These are almost certain indicators that a second figure of equal stature stood next to the young man. This could have been a man or a woman, father or wife, who has survived the young man. The presence of such a figure was an integral part of the original composition and was designed to symbolize the dramatic contrast between life and death. An excellent parallel to such a scene is found on the contemporary Ilissos monument in Athens in which an old man faces a nude youth, whose pose is strikingly similar to that of the DMA figure. The old man in the Ilissos monument is in lower relief than the youth before him and gestures in a contemplative manner, perhaps expressing a father's loss of a son. The supposed second figure in the DMA monument would perhaps have been carved in shallower relief as well, a practice that gives greater imortance to the figure in high relief and suggests further that he is the deceased.
Although the DMA figure in its original form was not meant to be a portrait, it did represent an individual of Athens whose life was spent in a society substantially changed from that of the preceding century. Athenian art of the fourth century B.C.E. reflects this change, and it is manifested in the DMA monument. The placement of two figures, one living and one deceased, within the gabled frame of the funerary relief does more than focus attention on the symbolic contrast between life and death; it underscores the finality of death on a personal level by depicting individual characters in a family setting. The death of the individual is felt most keenly by the family survivors, and it is they who confront the image of the deceased in a symbolic final farewell. This glimpse into personal tragedy is reflective of Late Classical society and far removed from that of the polis in fifth-century B.C.E. Athens when tragedies were measured at the state level. There is no greater contrast between 4th century B.C.E. individualism and 5th century B.C.E. solidarity than that exemplified by the personalized spirit expressed in Late Classical grave markers and Pericles' funeral oration of 430 B.C.E., in which the state losses were commemorated as a group.

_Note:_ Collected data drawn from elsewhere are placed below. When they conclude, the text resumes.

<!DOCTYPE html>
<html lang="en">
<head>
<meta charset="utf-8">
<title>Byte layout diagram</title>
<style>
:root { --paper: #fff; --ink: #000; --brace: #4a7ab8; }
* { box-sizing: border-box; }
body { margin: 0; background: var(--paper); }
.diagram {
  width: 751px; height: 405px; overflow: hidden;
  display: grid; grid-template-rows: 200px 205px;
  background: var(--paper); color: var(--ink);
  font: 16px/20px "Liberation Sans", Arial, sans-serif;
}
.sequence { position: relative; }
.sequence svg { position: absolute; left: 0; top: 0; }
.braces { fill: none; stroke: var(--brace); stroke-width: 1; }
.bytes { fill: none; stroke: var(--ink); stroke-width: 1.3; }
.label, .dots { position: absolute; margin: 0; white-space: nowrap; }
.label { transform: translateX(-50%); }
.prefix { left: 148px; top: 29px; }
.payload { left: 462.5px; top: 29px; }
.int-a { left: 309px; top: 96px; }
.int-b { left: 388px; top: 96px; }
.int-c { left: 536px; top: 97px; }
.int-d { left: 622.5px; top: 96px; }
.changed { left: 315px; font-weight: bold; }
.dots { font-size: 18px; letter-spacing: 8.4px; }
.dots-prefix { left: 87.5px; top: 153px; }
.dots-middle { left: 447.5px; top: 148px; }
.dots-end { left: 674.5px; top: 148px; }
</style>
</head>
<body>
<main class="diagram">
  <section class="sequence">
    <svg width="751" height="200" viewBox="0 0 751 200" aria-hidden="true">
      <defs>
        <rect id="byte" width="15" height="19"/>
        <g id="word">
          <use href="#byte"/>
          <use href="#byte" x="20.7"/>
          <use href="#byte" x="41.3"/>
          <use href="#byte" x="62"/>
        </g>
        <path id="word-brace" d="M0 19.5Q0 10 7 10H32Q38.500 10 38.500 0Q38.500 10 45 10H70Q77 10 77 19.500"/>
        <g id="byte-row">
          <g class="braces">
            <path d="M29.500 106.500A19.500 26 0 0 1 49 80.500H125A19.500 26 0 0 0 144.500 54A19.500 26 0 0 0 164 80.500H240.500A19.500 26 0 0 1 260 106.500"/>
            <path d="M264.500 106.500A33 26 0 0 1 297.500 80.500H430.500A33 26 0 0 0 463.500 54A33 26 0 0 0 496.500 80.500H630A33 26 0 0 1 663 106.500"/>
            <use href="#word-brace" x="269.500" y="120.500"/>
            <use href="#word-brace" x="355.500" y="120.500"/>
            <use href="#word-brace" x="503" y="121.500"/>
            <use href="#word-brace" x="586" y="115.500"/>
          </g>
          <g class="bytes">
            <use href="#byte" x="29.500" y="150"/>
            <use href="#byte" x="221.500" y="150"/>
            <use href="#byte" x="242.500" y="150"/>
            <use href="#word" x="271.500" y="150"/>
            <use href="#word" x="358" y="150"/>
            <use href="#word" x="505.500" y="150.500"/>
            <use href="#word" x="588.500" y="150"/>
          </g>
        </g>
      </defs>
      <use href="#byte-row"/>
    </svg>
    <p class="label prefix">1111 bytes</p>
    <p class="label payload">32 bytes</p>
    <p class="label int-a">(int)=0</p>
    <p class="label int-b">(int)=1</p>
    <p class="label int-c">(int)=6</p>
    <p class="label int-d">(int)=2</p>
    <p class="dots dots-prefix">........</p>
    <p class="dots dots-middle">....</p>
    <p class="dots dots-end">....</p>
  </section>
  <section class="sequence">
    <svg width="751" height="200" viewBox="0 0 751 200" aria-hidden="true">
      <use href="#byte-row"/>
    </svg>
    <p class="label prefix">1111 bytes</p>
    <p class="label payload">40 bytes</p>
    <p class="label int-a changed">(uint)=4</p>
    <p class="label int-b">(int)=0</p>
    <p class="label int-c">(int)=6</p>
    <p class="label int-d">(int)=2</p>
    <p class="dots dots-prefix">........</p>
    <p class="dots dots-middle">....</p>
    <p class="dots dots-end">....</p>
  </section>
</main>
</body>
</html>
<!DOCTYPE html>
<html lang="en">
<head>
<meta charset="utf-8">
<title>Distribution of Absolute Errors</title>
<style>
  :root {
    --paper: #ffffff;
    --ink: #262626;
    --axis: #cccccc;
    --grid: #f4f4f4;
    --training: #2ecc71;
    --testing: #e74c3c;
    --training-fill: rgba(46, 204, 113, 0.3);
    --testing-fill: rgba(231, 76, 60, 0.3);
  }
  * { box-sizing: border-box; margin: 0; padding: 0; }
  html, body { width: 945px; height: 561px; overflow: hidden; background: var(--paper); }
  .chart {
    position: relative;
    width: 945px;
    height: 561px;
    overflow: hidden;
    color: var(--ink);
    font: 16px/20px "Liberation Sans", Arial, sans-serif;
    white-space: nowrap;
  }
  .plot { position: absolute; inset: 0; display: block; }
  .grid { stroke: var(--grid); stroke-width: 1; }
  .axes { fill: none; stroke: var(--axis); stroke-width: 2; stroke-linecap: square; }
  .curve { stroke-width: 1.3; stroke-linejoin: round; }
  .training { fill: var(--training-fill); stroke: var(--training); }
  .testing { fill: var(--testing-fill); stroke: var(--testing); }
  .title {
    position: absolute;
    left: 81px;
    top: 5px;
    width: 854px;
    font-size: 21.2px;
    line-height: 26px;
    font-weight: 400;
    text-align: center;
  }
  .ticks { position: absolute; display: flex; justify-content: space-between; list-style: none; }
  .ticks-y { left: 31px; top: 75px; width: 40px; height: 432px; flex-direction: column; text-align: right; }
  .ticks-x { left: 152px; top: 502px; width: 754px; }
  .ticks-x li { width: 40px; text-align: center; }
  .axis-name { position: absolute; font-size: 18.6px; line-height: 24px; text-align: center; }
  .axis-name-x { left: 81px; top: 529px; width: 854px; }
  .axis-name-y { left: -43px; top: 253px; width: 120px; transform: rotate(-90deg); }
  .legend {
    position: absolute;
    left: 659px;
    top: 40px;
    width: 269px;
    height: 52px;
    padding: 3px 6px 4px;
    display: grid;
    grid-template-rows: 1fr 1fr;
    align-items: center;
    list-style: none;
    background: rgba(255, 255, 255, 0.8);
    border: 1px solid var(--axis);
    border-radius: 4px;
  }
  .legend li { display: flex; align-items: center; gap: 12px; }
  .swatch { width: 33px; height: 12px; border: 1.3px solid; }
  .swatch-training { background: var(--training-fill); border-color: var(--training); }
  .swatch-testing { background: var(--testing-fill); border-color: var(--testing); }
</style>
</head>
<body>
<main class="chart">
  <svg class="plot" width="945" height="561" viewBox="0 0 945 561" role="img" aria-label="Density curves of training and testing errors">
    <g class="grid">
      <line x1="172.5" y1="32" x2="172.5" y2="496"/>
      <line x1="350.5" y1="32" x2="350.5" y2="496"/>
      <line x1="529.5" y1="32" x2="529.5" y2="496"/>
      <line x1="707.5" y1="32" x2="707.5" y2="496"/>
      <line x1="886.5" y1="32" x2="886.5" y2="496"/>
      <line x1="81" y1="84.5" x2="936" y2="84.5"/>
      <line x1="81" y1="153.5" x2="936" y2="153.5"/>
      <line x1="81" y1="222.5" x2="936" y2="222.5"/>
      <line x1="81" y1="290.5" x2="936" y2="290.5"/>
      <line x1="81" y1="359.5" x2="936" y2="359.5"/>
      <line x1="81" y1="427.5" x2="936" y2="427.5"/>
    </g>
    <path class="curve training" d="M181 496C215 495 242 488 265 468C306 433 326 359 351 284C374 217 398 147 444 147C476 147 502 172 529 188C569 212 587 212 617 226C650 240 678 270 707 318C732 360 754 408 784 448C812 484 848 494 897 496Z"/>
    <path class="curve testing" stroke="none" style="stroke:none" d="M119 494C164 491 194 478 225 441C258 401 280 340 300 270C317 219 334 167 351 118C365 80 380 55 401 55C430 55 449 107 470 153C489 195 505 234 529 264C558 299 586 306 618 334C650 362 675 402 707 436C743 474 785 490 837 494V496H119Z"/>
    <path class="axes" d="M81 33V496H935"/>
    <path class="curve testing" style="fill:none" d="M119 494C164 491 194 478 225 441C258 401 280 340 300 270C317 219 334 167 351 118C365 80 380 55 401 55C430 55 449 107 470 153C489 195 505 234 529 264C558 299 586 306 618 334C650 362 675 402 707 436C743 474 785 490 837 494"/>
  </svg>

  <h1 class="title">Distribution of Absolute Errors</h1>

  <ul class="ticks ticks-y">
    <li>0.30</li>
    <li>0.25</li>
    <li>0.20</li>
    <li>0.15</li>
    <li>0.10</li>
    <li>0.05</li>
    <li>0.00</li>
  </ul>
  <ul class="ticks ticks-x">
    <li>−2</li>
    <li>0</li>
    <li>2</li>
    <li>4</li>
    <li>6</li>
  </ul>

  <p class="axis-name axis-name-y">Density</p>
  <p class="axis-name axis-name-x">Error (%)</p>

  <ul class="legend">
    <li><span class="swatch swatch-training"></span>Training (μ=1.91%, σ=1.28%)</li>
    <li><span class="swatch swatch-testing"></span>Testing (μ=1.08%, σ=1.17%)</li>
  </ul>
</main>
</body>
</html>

Anne R. Bromberg and Karl Kilinski II, Gods, Men, and Heroes: Ancient Art at the Dallas Museum of Art. (Seattle: University of Washington Press, 1996), 77.